We conducted a pilot study of an intervention to facilitate patients’ agenda setting in clinical consultations. The primary aim of the study was to test the feasibility of running the randomized controlled trial. A secondary objective was to assess the extent to which patient and public involvement (PPI) could contribute to the process of qualitative data analysis (QDA).Aims
To describe a novel approach to including patient partners in QDA; to illustrate the kinds of contribution that patient partners made to QDA in this context; and to propose a characterization of a process by which patient involvement can contribute to knowledge production.Methods
Six patient and public representatives were supported to contribute to data analysis via a range of modalities. During a series of QDA workshops, experienced research staff role-played consultations and interviews, and provided vignettes. Workshop data and PPI diaries were analysed using thematic discourse analysis.Results

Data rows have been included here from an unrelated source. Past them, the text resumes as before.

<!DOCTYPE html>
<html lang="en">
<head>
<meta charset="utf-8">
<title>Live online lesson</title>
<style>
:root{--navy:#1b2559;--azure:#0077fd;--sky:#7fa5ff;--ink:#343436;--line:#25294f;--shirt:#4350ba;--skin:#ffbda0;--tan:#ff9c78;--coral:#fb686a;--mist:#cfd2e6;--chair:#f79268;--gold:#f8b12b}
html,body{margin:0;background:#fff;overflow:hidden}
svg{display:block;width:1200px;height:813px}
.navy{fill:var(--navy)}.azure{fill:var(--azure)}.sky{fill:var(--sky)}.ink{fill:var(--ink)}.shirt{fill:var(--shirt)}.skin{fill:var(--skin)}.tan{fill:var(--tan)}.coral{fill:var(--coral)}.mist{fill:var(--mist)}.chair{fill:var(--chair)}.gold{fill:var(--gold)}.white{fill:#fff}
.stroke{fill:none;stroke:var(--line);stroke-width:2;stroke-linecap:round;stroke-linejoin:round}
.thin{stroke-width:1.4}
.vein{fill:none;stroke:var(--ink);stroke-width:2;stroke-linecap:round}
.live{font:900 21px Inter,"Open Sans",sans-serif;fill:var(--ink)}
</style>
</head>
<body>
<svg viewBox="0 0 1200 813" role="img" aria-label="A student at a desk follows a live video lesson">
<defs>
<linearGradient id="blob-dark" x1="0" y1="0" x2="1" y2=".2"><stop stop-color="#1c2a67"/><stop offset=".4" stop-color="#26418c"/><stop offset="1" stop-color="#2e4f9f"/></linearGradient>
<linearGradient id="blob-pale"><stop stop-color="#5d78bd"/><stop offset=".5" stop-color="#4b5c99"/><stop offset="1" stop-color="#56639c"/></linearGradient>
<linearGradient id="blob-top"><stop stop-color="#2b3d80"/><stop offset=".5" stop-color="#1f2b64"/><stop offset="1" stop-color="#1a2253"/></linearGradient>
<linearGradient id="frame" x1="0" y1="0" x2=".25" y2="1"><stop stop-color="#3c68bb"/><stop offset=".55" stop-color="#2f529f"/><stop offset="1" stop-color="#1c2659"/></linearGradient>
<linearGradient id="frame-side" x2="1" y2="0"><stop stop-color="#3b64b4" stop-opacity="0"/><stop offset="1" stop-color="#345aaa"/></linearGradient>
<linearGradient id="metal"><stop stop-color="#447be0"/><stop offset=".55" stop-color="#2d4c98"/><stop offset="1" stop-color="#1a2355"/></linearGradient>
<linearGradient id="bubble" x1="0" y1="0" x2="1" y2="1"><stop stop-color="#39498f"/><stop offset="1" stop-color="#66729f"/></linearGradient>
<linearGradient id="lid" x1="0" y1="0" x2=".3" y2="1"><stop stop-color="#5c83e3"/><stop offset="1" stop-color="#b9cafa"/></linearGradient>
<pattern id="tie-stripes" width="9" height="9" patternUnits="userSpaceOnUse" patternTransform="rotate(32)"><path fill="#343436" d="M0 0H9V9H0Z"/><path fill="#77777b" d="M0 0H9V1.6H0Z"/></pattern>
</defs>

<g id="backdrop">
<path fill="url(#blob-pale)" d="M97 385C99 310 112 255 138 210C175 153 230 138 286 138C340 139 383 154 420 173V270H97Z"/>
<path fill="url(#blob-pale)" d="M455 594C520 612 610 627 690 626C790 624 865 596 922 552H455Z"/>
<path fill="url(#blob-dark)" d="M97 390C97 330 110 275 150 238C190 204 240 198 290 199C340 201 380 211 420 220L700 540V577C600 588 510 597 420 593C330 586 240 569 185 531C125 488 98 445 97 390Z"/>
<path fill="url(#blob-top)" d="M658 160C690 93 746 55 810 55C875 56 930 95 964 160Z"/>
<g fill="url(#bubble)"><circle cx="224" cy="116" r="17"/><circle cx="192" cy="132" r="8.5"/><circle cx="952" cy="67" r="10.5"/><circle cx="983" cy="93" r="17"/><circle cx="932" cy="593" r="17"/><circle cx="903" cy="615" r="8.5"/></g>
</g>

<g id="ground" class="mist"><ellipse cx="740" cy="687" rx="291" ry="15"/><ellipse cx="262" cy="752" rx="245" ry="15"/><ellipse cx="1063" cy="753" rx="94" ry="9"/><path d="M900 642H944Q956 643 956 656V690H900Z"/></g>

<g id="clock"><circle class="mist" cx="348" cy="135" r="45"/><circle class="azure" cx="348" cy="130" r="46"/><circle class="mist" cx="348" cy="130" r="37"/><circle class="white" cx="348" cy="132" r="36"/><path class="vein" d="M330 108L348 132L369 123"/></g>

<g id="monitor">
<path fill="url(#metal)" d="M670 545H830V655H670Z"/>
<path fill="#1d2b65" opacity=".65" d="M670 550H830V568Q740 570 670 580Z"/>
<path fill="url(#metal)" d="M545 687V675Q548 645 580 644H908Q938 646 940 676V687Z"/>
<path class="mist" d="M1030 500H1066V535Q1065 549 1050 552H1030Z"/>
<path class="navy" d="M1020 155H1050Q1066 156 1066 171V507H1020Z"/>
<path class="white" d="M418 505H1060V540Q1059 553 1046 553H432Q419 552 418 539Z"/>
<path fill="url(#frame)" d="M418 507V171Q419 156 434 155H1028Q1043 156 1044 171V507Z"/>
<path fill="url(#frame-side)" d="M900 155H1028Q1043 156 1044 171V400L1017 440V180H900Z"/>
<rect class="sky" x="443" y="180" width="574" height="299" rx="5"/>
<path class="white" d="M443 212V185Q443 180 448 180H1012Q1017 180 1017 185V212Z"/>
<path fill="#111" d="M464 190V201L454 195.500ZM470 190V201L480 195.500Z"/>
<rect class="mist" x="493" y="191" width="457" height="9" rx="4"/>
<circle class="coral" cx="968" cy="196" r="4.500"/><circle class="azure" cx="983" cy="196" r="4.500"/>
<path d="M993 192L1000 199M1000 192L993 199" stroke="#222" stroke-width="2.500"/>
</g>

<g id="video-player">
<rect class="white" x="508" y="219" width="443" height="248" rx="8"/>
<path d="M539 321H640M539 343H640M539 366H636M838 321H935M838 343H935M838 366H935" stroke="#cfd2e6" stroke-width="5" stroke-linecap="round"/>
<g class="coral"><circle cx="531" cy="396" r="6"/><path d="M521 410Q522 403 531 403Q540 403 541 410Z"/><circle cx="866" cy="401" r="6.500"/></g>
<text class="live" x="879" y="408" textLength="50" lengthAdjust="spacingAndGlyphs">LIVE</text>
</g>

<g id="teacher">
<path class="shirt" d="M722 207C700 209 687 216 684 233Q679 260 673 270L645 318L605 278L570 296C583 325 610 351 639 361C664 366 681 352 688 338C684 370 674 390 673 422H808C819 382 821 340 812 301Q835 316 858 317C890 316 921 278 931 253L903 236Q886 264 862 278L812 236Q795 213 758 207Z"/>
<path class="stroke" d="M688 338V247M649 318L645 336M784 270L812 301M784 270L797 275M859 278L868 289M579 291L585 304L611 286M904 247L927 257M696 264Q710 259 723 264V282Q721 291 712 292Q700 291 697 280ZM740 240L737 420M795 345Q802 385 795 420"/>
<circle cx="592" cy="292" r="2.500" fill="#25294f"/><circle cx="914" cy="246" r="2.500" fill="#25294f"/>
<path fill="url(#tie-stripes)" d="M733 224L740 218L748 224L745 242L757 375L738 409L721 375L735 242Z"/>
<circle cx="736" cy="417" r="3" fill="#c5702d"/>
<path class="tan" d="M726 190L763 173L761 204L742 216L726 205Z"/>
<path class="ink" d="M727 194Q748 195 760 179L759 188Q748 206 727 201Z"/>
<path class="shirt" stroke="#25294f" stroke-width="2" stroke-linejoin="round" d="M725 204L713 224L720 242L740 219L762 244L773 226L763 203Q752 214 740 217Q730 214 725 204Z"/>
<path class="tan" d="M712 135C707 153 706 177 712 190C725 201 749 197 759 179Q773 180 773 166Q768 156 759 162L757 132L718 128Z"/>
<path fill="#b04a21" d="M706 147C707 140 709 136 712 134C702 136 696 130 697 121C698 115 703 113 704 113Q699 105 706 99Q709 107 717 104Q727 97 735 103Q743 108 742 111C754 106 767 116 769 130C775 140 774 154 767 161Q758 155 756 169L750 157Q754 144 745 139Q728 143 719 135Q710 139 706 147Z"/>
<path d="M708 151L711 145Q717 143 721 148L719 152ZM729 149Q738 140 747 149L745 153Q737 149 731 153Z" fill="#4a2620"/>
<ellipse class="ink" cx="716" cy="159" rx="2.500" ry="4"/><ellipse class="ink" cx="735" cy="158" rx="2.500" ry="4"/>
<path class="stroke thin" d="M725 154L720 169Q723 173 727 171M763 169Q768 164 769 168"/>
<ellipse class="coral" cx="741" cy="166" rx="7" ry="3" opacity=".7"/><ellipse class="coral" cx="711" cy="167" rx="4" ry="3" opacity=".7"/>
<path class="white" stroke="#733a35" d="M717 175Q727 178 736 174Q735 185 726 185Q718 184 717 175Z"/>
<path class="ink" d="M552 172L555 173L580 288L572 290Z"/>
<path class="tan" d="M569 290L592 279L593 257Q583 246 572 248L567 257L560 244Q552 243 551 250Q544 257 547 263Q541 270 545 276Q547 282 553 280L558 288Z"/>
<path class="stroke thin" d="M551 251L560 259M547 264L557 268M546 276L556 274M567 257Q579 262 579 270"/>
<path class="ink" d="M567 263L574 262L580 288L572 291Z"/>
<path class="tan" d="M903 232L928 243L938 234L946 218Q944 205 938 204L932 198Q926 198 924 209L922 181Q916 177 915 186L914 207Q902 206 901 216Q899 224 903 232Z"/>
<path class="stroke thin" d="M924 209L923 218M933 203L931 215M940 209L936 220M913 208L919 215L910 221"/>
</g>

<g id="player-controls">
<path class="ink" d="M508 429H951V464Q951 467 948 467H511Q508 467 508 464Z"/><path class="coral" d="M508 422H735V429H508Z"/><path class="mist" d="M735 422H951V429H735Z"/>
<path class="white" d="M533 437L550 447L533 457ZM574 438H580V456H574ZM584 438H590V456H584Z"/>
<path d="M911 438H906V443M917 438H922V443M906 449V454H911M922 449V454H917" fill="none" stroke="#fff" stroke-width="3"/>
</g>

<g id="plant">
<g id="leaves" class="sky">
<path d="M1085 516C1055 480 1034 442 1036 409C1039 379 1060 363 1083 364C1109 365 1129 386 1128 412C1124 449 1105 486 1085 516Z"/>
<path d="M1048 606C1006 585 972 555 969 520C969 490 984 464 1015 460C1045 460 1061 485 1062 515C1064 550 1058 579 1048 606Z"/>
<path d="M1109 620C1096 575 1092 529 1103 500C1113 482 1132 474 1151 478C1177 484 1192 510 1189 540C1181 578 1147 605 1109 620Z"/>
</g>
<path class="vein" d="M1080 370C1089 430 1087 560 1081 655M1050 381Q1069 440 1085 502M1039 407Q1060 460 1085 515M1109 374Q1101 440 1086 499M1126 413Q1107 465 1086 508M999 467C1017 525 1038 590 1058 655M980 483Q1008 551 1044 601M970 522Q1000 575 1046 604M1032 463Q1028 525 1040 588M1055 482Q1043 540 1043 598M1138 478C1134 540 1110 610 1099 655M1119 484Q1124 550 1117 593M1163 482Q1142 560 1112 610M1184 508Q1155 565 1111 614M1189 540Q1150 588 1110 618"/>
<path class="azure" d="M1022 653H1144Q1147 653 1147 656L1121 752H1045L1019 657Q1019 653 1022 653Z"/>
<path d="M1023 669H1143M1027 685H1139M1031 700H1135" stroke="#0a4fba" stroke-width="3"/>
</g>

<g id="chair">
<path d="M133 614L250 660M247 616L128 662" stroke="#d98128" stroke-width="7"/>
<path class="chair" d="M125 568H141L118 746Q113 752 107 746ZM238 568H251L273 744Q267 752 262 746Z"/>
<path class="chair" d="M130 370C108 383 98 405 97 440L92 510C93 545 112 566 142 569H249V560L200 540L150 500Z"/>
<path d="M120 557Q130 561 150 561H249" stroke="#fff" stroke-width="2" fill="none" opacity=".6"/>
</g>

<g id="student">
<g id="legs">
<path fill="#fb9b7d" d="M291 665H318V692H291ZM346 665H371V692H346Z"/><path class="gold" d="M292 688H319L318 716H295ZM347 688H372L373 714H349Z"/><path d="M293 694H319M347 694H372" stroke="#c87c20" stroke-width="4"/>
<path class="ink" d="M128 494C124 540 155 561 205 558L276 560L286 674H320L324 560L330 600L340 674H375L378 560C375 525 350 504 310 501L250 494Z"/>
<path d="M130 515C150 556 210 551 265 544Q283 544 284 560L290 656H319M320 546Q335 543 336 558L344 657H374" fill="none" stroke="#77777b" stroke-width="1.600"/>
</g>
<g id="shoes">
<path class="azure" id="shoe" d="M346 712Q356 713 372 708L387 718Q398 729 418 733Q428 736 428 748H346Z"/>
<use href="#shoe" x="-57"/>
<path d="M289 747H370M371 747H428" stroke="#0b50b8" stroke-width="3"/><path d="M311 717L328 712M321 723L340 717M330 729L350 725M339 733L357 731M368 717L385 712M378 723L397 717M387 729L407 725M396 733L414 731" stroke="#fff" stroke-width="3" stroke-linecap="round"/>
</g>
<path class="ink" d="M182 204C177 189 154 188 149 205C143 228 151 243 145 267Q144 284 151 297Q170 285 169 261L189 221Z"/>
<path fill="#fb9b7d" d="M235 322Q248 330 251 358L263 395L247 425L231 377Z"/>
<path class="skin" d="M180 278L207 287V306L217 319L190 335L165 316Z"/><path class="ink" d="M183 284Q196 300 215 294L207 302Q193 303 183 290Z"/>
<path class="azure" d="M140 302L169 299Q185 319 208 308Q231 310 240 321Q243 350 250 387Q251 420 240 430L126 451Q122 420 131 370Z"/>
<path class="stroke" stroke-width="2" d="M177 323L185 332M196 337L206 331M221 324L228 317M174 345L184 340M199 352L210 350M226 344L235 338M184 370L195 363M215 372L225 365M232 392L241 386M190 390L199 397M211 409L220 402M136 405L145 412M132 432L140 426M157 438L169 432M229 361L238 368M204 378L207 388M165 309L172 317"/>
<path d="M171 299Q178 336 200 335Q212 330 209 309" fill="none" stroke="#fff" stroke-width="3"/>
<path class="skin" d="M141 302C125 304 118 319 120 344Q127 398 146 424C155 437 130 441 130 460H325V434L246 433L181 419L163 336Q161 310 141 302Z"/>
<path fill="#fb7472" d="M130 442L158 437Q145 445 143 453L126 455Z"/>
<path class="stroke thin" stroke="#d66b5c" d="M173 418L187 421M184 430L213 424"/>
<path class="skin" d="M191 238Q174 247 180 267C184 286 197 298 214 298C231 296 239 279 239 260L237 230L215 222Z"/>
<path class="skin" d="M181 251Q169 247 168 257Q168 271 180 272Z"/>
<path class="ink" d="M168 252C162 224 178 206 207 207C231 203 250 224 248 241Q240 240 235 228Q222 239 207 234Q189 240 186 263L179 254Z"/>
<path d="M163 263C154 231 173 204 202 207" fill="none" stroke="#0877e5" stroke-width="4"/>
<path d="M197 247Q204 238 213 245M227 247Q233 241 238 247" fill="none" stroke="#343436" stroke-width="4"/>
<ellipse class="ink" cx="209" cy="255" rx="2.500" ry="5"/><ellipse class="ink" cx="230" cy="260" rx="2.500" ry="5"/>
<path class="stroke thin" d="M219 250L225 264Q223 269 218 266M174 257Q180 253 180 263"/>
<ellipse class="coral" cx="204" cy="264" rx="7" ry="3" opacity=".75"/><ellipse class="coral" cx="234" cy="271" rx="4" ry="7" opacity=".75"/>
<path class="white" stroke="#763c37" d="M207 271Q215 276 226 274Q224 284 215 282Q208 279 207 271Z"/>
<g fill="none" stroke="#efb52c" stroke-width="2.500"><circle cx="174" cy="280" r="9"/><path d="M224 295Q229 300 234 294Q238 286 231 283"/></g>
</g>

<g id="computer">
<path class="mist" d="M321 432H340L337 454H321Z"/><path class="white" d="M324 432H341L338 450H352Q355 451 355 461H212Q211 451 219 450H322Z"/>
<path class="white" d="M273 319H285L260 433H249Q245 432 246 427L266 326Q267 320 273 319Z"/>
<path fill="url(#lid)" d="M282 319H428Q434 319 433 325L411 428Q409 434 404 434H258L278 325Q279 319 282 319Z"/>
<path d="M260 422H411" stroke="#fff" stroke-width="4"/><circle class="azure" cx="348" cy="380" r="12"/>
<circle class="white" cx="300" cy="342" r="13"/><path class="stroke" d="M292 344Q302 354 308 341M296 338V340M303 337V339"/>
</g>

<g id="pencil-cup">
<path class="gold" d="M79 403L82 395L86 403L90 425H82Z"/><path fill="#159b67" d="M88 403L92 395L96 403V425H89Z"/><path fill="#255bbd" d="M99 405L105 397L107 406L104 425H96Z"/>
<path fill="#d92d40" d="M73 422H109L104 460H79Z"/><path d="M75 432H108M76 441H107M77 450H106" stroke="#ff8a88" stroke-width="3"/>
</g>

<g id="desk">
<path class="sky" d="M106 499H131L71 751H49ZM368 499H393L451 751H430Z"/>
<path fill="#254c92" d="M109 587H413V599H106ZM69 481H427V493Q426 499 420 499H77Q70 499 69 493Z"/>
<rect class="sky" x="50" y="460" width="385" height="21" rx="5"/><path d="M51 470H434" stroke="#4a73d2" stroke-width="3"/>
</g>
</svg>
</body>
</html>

We characterized a process of thesis, antithesis and synthesis. This PPI group contributed to the rigour and validity of the study findings by challenging their own and the researchers’ assumptions, and by testing the emerging hypotheses. By training PPI representatives to undertake qualitative data analysis, we transformed our understanding of doctor–patient consultations.Conclusions

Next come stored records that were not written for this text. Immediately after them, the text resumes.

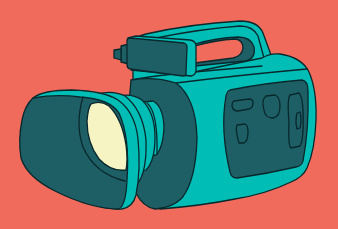
<!DOCTYPE html>
<html lang="en">
<head>
<meta charset="utf-8">
<title>Camcorder illustration</title>
<style>
:root { --coral: #f06b5b; --teal: #00beb5; --deep: #1e5f66; --cream: #f6f4c2; --ink: #08282d; }
html, body { margin: 0; overflow: hidden; background: var(--coral); }
svg { display: block; width: 338px; height: 229px; }
.background { fill: var(--coral); }
.camcorder { stroke: var(--ink); stroke-width: 1.3; stroke-linejoin: round; stroke-linecap: round; }
.teal { fill: var(--teal); }
.deep { fill: var(--deep); }
.cream { fill: var(--cream); }
.gap { fill: var(--coral); }
.line { fill: none; }
</style>
</head>
<body>
<svg viewBox="0 0 338 229" role="img" aria-label="Teal camcorder on a coral background">
  <rect class="background" width="338" height="229"/>
  <g class="camcorder">
    <g id="handle">
      <path class="teal" d="M133 82V44Q134 37 146 34Q190 24 240 21Q258 21 263 33L271 55L262 66L190 82Z"/>
      <path class="deep" d="M195 44Q216 38 238 37Q251 37 254 47Q256 59 245 61L195 66Z"/>
      <path class="gap" d="M195 46Q216 40 235 39Q243 40 243 48Q242 56 233 58L195 63Z"/>
      <path class="line" d="M156 38Q200 29 240 26Q253 26 258 36L264 58"/>
    </g>
    <g id="body">
      <path class="teal" d="M132 80Q150 76 194 72L262 58Q270 53 280 54Q300 57 308 70Q317 88 316 120Q315 150 307 168Q303 177 291 182Q266 194 235 199Q200 206 160 209Z"/>
      <path class="line" d="M176 83Q240 75 307 69M194 72Q228 69 262 66"/>
      <path class="deep" d="M131 80Q154 76 176 83Q196 98 197 138Q196 180 182 198Q172 208 155 209Q143 207 136 193Q124 150 131 80Z"/>
    </g>
    <g id="control-panel">
      <path class="deep" d="M230 90Q265 83 302 80Q308 81 308 91Q309 130 303 161Q302 166 296 167Q266 174 237 178Q231 178 230 172Q220 130 226 96Q227 91 230 90Z"/>
      <path class="line" d="M234 101L249 99Q253 99 253 103Q253 108 249 109L238 111Q233 111 232 106Q232 102 234 101Z"/>
      <path class="line" d="M266 96L275 95Q280 97 280 106Q280 117 273 118Q265 118 264 110Q261 100 266 96Z"/>
      <path class="line" d="M237 125L245 124Q248 125 248 132Q248 141 244 143L239 143Q235 130 237 125Z"/>
      <path class="line" d="M290 95L299 93Q302 95 303 110Q304 140 300 146L291 148Q288 146 289 122Q287 99 290 95Z"/>
      <path class="line" d="M297 113L300 112Q302 119 300 128L297 129Q295 121 297 113Z"/>
    </g>
    <g id="viewfinder">
      <path class="teal" d="M128 38L136 36L190 40Q196 41 196 46V70Q196 75 191 76L131 70Z"/>
      <path class="deep" d="M121 46L129 44V64L121 62Z"/>
      <path class="deep" d="M114 50L121 49V60L114 58Z"/>
      <path class="deep" d="M130 38L184 43Q187 44 187 47L186 74Q186 76 183 76L130 69Q127 68 127 65V41Q127 38 130 38Z"/>
    </g>
    <g id="lens-barrel">
      <path class="teal" d="M134 103L153 101Q163 106 164 127Q163 148 156 155L138 158Z"/>
      <path class="teal" d="M118 96Q132 93 142 100Q155 113 155 137Q155 161 146 170L132 174Z"/>
      <path class="teal" d="M97 94Q113 90 125 96Q143 110 146 140Q147 173 137 184L126 186Z"/>
      <path class="line" d="M147 103Q158 112 157 154"/>
    </g>
    <g id="lens-hood">
      <path class="teal" d="M33 98Q43 90 72 90Q104 91 118 100Q135 112 138 139Q141 170 136 195Q133 207 122 209Q100 210 70 195Z"/>
      <path class="deep" d="M33 98Q56 94 80 97Q110 99 119 113Q130 137 127 180Q126 205 119 209Q91 209 55 191Q27 177 21 158Q18 140 22 120Q25 105 33 98Z"/>
      <path class="line" d="M83 97Q75 124 83 147Q95 174 125 181"/>
      <path class="cream" d="M91 104Q100 100 109 106Q122 119 126 145Q128 160 126 170Q111 172 99 159Q87 143 87 121Q88 108 91 104Z"/>
    </g>
  </g>
</svg>
</body>
</html>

This research required changes to our usual research practices but was in keeping with the objective of establishing meaningful patient involvement for a future definitive trial. This work was informed by concepts of critical humility, and a process of knowledge production enabled via the construction of a knowledge space.